**Provided information**.
--------

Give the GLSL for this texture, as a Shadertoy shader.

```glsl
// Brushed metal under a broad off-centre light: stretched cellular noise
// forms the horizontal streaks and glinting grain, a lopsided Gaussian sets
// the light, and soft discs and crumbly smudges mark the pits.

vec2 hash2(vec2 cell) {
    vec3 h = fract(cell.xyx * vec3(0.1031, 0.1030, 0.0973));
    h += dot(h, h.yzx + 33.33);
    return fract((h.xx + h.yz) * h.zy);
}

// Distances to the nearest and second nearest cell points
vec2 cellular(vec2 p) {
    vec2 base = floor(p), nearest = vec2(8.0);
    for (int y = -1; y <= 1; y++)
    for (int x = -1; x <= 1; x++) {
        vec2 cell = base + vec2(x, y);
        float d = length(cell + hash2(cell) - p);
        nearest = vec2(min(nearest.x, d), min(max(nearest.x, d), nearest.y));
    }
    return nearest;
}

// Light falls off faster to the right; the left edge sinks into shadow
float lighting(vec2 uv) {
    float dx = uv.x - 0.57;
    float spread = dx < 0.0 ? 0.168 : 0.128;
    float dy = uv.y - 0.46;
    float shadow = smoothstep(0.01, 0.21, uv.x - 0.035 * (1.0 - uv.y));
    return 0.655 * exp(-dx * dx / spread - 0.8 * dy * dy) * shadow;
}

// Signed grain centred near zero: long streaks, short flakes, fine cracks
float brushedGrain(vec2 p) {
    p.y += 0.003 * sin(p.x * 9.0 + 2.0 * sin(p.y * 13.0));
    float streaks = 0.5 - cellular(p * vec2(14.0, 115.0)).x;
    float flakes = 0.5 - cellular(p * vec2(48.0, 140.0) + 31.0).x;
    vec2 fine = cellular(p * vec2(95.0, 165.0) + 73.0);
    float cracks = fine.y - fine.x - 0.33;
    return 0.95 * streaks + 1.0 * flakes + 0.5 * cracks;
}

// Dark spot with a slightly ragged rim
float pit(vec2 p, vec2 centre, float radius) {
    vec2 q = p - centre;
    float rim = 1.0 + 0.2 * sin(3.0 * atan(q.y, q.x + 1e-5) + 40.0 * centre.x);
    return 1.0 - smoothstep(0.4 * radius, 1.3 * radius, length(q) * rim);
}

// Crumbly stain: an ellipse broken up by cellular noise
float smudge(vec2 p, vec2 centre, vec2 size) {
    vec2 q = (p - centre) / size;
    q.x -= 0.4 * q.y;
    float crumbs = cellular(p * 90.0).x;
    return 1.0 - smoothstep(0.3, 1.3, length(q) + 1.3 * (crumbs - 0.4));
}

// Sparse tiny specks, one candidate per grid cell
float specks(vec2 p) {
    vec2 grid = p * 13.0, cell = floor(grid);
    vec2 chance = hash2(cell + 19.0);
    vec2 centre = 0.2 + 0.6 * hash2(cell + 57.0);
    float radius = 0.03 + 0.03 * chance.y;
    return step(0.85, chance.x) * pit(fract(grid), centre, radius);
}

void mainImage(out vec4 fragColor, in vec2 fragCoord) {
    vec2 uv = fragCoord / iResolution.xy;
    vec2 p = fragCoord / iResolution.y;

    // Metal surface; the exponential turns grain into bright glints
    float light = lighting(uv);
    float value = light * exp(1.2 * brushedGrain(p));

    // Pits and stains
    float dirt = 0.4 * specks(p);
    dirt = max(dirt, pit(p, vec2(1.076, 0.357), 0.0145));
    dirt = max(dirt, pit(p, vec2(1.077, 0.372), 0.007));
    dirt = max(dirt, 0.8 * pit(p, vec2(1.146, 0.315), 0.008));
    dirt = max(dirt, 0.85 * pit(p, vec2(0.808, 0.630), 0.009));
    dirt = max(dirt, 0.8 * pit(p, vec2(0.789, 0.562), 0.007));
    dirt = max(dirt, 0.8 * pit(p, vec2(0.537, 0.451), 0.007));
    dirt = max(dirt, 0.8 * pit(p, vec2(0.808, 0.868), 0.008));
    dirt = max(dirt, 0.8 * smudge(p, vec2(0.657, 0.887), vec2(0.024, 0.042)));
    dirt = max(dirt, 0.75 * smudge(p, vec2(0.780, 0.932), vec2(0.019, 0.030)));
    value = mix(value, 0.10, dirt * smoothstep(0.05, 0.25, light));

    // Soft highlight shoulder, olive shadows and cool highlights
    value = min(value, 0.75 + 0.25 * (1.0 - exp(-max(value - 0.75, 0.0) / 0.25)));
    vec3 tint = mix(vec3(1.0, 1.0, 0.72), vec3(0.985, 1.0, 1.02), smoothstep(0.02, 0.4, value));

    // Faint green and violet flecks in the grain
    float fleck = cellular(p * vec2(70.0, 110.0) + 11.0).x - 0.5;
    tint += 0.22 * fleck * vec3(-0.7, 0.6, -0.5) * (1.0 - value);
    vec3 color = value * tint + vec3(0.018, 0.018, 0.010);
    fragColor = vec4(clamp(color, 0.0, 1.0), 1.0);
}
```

--------

**What this task involves**. Copy every line of the records above that contains "streaks".

**The answer**.
// forms the horizontal streaks and glinting grain, a lopsided Gaussian sets
// Signed grain centred near zero: long streaks, short flakes, fine cracks
    float streaks = 0.5 - cellular(p * vec2(14.0, 115.0)).x;
    return 0.95 * streaks + 1.0 * flakes + 0.5 * cracks;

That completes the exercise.